#### [ACTIVITY]
When a line below contains the string "padding", show that line.

*** AVAILABLE RECORDS Section Begins ***

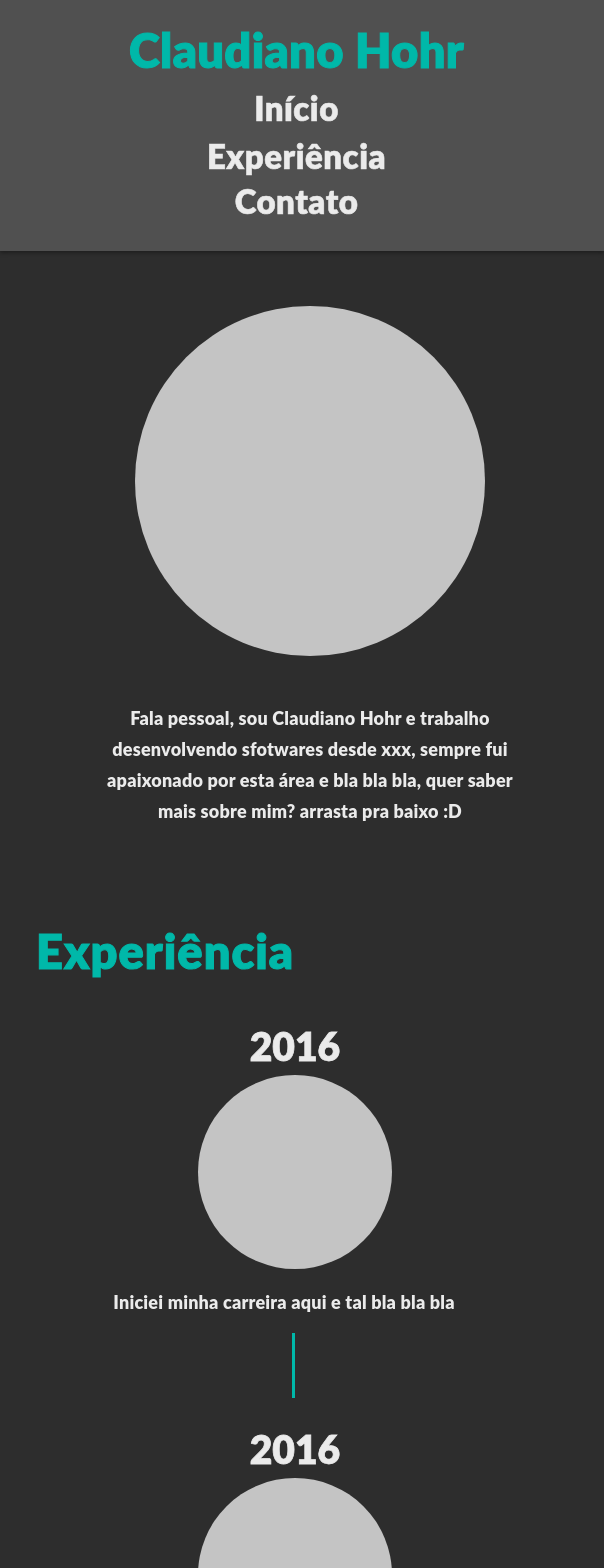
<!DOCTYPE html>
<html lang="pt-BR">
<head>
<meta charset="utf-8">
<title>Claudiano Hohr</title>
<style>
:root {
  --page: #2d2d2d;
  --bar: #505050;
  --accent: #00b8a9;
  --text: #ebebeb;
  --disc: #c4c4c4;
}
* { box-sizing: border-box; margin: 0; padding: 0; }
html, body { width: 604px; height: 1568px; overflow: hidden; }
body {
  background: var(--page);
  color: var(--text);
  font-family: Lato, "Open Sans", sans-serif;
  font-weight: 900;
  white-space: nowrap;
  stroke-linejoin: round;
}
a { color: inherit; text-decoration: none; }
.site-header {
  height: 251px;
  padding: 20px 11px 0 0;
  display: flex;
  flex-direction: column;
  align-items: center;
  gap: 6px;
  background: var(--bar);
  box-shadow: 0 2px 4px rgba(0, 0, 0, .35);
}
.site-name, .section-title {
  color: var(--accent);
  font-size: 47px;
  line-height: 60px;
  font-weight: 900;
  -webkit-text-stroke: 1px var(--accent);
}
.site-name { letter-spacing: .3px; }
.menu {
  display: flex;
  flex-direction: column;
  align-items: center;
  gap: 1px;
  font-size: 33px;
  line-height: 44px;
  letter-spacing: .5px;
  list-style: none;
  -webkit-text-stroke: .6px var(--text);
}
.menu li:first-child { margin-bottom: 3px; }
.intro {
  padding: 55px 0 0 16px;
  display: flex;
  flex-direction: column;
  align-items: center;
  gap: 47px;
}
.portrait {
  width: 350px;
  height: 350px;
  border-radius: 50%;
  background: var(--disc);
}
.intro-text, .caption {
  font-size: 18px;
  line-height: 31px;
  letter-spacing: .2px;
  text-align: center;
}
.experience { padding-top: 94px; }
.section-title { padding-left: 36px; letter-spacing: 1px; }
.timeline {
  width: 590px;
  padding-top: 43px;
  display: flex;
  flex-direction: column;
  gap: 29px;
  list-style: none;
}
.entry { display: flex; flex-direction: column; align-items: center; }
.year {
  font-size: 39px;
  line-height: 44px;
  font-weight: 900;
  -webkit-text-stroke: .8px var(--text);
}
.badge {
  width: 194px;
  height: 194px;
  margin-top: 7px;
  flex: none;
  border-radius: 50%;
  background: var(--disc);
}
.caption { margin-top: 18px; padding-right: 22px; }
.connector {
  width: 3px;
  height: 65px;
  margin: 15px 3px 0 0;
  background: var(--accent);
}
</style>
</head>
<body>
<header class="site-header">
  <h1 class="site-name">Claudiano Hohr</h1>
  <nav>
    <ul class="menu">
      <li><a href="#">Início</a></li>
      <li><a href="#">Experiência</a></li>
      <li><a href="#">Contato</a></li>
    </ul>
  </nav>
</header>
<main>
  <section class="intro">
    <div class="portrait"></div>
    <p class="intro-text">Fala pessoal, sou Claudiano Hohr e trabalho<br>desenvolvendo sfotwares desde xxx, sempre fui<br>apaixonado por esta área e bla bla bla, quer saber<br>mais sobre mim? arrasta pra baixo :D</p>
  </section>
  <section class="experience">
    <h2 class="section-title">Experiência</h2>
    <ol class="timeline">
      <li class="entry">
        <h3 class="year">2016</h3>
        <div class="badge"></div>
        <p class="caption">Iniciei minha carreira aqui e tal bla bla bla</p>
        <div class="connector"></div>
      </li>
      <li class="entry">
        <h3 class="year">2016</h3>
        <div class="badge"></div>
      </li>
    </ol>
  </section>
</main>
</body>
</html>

*** AVAILABLE RECORDS Section Ends ***
*** AVAILABLE RECORDS Section Begins ***

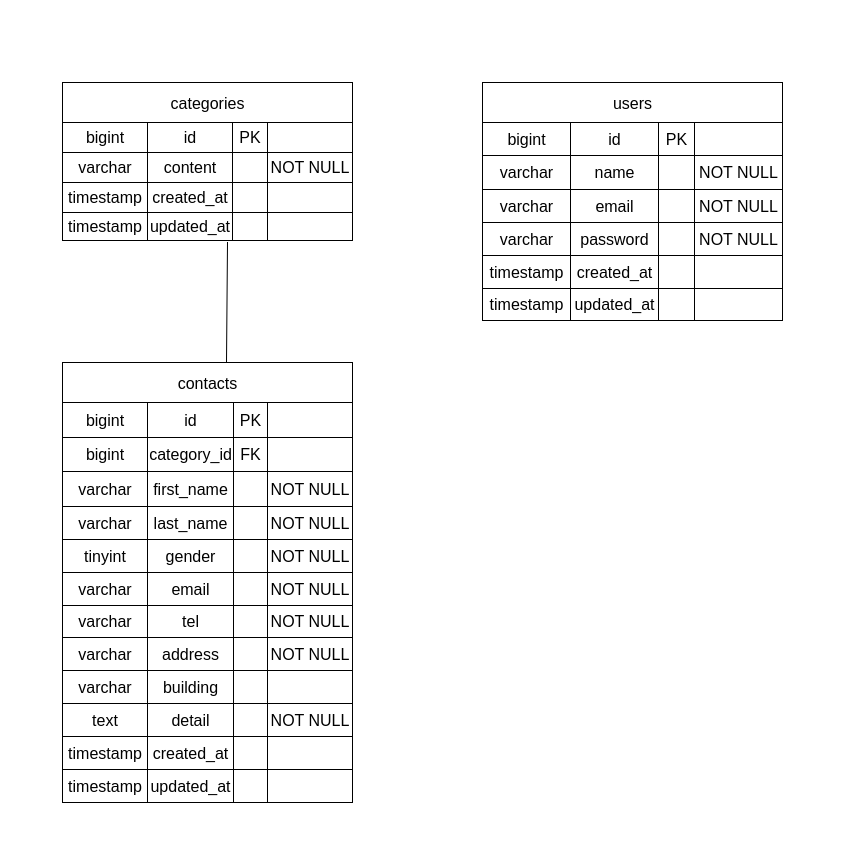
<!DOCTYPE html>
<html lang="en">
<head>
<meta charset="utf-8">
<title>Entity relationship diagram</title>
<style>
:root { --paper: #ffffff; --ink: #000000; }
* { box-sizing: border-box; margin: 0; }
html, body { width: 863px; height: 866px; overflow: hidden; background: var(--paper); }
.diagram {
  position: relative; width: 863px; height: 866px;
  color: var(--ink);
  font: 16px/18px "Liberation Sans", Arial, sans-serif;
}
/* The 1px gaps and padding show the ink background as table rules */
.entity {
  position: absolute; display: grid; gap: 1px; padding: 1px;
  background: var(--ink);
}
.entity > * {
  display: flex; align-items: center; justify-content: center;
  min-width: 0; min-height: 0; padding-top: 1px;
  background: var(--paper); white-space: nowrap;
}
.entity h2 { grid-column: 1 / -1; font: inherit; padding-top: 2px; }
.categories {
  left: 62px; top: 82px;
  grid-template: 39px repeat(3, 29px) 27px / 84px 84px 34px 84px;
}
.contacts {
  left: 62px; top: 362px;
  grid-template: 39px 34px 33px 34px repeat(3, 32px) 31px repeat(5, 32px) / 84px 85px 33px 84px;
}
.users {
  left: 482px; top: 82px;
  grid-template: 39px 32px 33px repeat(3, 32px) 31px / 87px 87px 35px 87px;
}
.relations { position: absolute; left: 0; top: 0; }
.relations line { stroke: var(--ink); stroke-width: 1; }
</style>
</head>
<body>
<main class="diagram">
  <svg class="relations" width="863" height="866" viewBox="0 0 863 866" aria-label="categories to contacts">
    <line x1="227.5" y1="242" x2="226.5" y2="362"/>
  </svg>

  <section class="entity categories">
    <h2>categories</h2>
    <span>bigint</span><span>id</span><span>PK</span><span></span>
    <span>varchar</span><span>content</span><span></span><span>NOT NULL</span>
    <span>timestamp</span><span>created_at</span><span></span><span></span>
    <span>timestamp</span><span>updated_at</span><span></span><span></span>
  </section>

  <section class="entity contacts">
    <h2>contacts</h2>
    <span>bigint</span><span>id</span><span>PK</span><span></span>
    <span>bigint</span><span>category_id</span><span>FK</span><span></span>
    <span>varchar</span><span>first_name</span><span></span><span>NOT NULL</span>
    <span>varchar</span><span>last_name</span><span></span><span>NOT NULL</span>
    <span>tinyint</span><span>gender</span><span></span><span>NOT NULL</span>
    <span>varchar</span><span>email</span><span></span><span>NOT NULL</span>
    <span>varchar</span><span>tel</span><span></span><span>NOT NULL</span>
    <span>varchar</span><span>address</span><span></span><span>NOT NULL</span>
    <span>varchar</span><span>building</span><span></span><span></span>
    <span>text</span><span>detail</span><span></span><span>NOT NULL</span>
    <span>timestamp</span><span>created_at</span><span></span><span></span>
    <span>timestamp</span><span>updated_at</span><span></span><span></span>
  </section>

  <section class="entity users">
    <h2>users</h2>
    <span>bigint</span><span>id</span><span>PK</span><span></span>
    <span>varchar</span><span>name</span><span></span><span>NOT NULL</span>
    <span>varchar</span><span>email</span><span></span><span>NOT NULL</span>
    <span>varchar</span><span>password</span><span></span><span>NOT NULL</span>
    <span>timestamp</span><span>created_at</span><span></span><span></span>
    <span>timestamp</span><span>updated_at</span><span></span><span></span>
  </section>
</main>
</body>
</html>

*** AVAILABLE RECORDS Section Ends ***
*** AVAILABLE RECORDS Section Begins ***

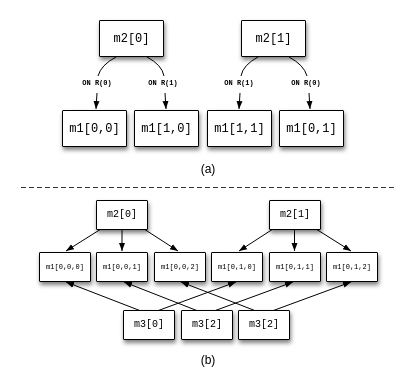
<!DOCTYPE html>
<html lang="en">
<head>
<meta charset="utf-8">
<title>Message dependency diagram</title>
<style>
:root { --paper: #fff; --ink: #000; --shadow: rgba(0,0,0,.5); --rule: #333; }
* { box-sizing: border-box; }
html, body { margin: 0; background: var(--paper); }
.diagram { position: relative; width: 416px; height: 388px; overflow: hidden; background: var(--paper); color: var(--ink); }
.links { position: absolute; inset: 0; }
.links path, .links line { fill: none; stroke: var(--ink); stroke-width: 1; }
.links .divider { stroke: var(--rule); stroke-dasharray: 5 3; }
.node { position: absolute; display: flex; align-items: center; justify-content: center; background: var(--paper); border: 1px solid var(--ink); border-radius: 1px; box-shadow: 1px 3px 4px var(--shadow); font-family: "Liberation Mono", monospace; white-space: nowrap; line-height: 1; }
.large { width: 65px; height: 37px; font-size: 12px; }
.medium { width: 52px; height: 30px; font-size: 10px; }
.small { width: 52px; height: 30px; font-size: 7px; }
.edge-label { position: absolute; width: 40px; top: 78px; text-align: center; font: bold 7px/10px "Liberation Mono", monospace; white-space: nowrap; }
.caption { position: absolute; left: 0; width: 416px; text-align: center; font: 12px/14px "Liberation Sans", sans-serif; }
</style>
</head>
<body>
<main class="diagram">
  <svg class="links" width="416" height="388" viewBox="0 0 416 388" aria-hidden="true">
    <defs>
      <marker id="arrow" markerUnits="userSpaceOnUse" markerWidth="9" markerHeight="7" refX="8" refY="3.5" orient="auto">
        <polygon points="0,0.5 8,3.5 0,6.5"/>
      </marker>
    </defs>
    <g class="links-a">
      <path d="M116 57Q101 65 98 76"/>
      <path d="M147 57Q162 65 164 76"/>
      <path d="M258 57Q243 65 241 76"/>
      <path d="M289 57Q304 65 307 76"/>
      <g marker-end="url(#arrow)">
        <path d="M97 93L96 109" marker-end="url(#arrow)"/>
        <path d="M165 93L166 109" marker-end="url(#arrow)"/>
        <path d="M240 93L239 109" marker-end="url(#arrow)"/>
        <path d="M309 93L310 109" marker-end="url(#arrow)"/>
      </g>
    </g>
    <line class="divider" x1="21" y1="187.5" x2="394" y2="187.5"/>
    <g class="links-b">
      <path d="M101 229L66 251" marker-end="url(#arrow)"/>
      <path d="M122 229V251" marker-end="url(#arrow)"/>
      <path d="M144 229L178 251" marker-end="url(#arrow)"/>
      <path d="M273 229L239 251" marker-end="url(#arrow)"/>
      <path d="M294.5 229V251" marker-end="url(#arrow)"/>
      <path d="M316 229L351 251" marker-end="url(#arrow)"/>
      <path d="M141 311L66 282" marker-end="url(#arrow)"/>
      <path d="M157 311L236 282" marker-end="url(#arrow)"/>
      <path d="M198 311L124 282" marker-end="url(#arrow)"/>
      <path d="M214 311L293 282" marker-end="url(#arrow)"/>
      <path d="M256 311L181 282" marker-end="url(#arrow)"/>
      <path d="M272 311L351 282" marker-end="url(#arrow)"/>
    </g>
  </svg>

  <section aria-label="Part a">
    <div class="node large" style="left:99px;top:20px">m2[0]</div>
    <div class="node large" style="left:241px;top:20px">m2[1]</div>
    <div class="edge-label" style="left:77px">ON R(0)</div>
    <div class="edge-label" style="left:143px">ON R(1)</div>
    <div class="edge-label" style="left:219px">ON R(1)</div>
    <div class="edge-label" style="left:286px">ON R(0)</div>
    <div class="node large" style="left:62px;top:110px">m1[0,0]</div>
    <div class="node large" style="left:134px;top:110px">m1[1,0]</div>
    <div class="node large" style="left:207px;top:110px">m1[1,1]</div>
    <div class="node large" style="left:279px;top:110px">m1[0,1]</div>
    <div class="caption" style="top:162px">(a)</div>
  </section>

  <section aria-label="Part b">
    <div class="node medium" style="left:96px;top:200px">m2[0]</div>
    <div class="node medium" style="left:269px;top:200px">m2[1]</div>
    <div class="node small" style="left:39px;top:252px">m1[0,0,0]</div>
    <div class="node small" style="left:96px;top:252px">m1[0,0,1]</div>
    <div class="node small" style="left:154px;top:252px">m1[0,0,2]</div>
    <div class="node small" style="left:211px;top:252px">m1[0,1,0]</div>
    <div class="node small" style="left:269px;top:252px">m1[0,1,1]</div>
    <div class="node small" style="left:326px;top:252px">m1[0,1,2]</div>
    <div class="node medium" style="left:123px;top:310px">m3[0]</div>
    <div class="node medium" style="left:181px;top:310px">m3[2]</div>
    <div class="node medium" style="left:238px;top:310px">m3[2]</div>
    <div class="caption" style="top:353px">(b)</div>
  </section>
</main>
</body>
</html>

*** AVAILABLE RECORDS Section Ends ***

#### [WORKED SOLUTION]
* { box-sizing: border-box; margin: 0; padding: 0; }
  padding: 20px 11px 0 0;
  padding: 55px 0 0 16px;
.experience { padding-top: 94px; }
.section-title { padding-left: 36px; letter-spacing: 1px; }
  padding-top: 43px;
.caption { margin-top: 18px; padding-right: 22px; }
/* The 1px gaps and padding show the ink background as table rules */
  position: absolute; display: grid; gap: 1px; padding: 1px;
  min-width: 0; min-height: 0; padding-top: 1px;
.entity h2 { grid-column: 1 / -1; font: inherit; padding-top: 2px; }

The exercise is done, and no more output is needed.